We've recently have two young mothers admitted with active tuberculosis. One lives here in town, and active TB was detected two days after she gave birth to her 5th child. Another woman from upriver came in to clinic with her 4 month old (her 4th child) and was diagnosed with active tuberculosis. All 9 children are PPD positive and need chest X-rays, as do the husbands and other family members. We need to know if these kids have active tuberculosis (which in children is sometimes asymptomatic), and the only way to know is based on chest X-rays. If we give them prophylaxis against tuberculosis and they have active tuberculosis, the bacteria will become resistant and transform the infection into a very hard to treat dilemma.

Do you know the diagnosis?

We do not have an X-ray machine here at Centro de Salud Santa Clotilde (CSSC). This is #1 on our needs list at the current time. We serve over 30,000 people along 250 miles of river. Our top three most common diagnosis here at CSSC are 1) infectious disease/parasites/abdominal pain, 2) respiratory infections like pneumonia, and 3) musculoskeletal complaints like fractures and trauma... most of which "require" an x-ray. It costs $100 per patient to go to Iquitos (on the fast public boat) for an Xray, most of which we end up covering because most of our population are subsistence farmers and don't have that amount of money.

Some families choose the "wait and see" approach to fractures in their children due to fear of the cost, and children end up with permanent disabilities. Without X-ray, we treat complex pneumonias including tuberculosis and attempt to put bone fractures back into place. We had a premature baby born with respiratory distress and after 10 days of no improvement she went to Iquitos and with a simple X-ray was diagnosed with a diaphragmatic hernia (intestines herniated into her lungs). Stranger things happen... we recently had a woman who swallowed a fish bone, but on evaluation we saw nothing in her throat. She admitted that it was no longer in her throat. On her second day here in the hospital, she was alert and talking, and we felt the fish bone starting to poke through the skin of her neck, and hours later she died. Maybe the X-ray would have detected the fish bone earlier and saved here life.

We have a long list of people who need X-rays, and we have rampant tuberculosis in the area, and we have a 35 bed hospital, and we have a fantastic radiologist at U of Michigan who reads all our X-rays (done in IQT)  for us, and we recently had a volunteer pulmonologist Dr. Wayne Farmer who gave two amazing talks on reading X-rays and tuberculosis, and we are living in the 21st Century.
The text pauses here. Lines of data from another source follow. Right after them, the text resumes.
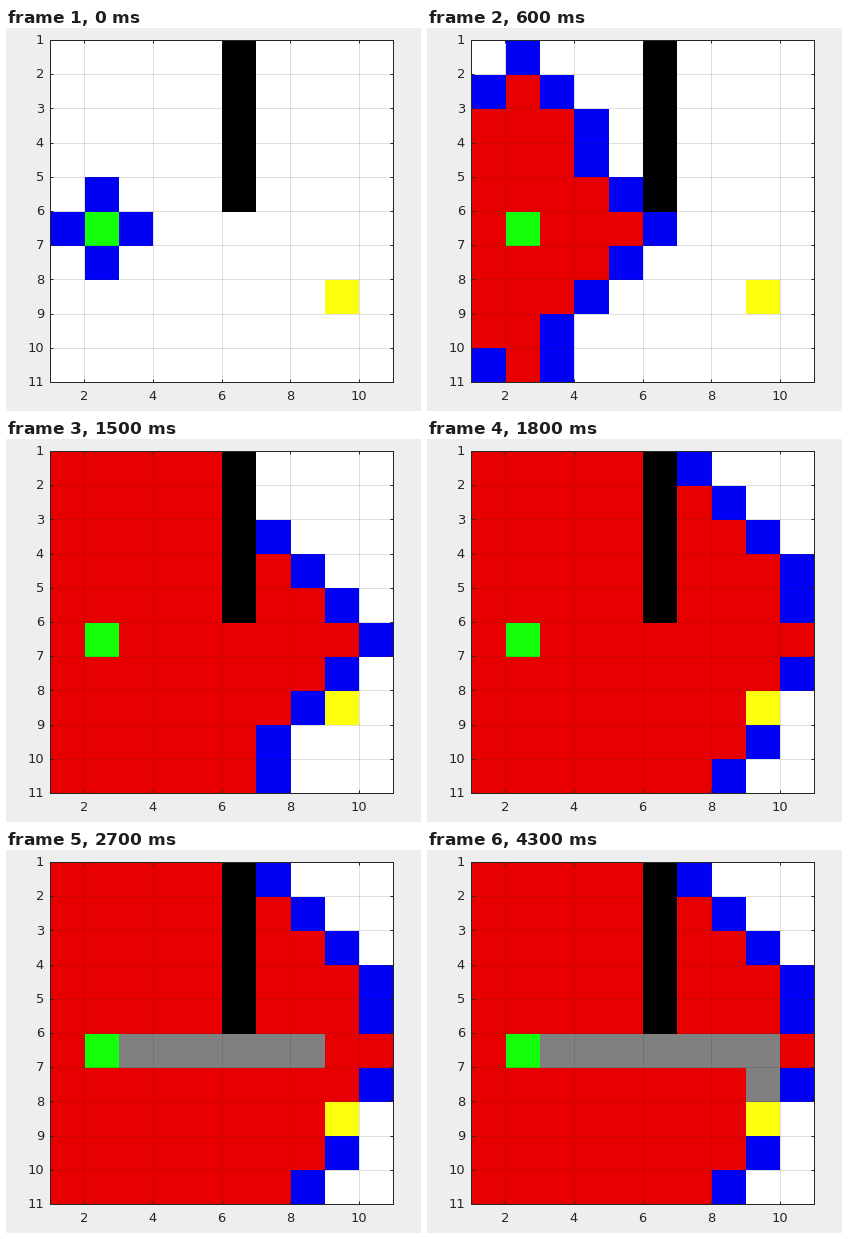
A matplotlib script that plays this animation: 415x383 px, repeating every 4400 ms.

```python
import numpy as np
import matplotlib.pyplot as plt
from matplotlib.animation import FuncAnimation
from matplotlib.colors import ListedColormap

W, H, DPI = 415, 383, 100
LEFT, RIGHT, TOP, BOTTOM = 44.05, 387.05, 12.05, 354.05
INK = "#262626"

FRAMES, INTERVAL = 44, 100
EXPANSIONS_PER_FRAME = 4.2
PATH_START, PATH_STEP = 2000, 140  # ms

N = 10
START, GOAL = (5, 1), (7, 8)  # (row, column), zero based
FREE, WALL, CLOSED, OPEN, BEGIN, END, PATH = range(7)
COLORS = ["#ffffff", "#000000", "#e80000", "#0000f5",
          "#14ff0a", "#fbff0c", "#808080"]


def make_grid():
    grid = np.full((N, N), FREE)
    grid[:5, 5] = WALL
    grid[START], grid[GOAL] = BEGIN, END
    return grid


def neighbours(cell):
    row, col = cell
    for r, c in ((row - 1, col), (row + 1, col), (row, col - 1), (row, col + 1)):
        if 0 <= r < N and 0 <= c < N:
            yield r, c


def search():
    """Dijkstra with ties broken column by column; returns snapshots and route."""
    grid = make_grid()
    dist, parent, done = {START: 0}, {}, set()
    snapshots = []
    while True:
        cell = min((c for c in dist if c not in done),
                   key=lambda c: (dist[c], c[1], c[0]))
        if cell == GOAL:
            break
        done.add(cell)
        if cell != START:
            grid[cell] = CLOSED
        for nxt in neighbours(cell):
            if grid[nxt] == WALL or nxt in done:
                continue
            if dist[cell] + 1 <= dist.get(nxt, N * N):
                dist[nxt] = dist[cell] + 1
                parent[nxt] = cell
                if nxt != GOAL:
                    grid[nxt] = OPEN
        snapshots.append(grid.copy())

    route, cell = [], parent[GOAL]
    while cell != START:
        route.append(cell)
        cell = parent[cell]
    return snapshots, route[::-1]


snapshots, route = search()


def state(frame):
    step = int(frame * EXPANSIONS_PER_FRAME + 1e-6)
    grid = snapshots[min(step, len(snapshots) - 1)].copy()
    shown = max(0, (frame * INTERVAL - PATH_START) // PATH_STEP + 1)
    for cell in route[:shown]:
        grid[cell] = PATH
    return grid


fig = plt.figure(figsize=(W / DPI, H / DPI), dpi=DPI, facecolor="#eeeeee")
ax = fig.add_axes([LEFT / W, 1 - BOTTOM / H,
                   (RIGHT - LEFT) / W, (BOTTOM - TOP) / H])

# Cell edges run through the middle of the one pixel wide grid lines.
cell_w, cell_h = (RIGHT - LEFT) / N, (BOTTOM - TOP) / N
edges = np.arange(1, N + 2)
mesh = ax.pcolormesh(edges + 0.5 / cell_w, edges + 0.5 / cell_h, state(0),
                     cmap=ListedColormap(COLORS), vmin=-0.5, vmax=6.5,
                     antialiased=False, linewidth=0, zorder=0)
ax.set_xlim(1, N + 1)
ax.set_ylim(N + 1, 1)

px = 72 / DPI
ax.set_xticks(range(2, 11, 2))
ax.set_yticks(range(1, 12))
ax.tick_params(direction="in", length=3.4 * px, width=px, color=INK,
               top=True, right=True, labelbottom=False, labelleft=False)
ax.set_axisbelow(False)
ax.grid(color=INK, alpha=0.15, linewidth=px)
for spine in ax.spines.values():
    spine.set(color=INK, linewidth=px)


def label(x, y, value, ha):
    fig.text(x / W, 1 - y / H, str(value), ha=ha, va="baseline",
             family="DejaVu Sans", size=13 * px, color=INK)


for v in range(2, 11, 2):
    label(LEFT + (v - 1) * cell_w, 372, v, "center")
for v in range(1, 12):
    label(38, TOP + (v - 1) * cell_h + 4.2, v, "right")


def update(frame):
    mesh.set_array(state(frame))
    return [mesh]


anim = FuncAnimation(fig, update, frames=FRAMES, interval=INTERVAL,
                     repeat=True, repeat_delay=0)
plt.show()
```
So why don't we have an X-ray machine? I ask myself this question almost daily. We are actually just $150,000 away from a portable digital X-ray machine, and have high hopes that the local government here will come thorough with funding next year, in collaboration with the local rotary club and maybe other generous donors. This will allow us to bring the X-ray machine to our 100 communities and formalize a tuberculosis program.

Cutaneous flour migrans

This is a bag of flour that we use to make pizza, pancakes, roux, tortillas, etc. 
"Cutaneous flour migrans"
 Most of the bugs come out with sifting, and we could use a little extra protein anyway!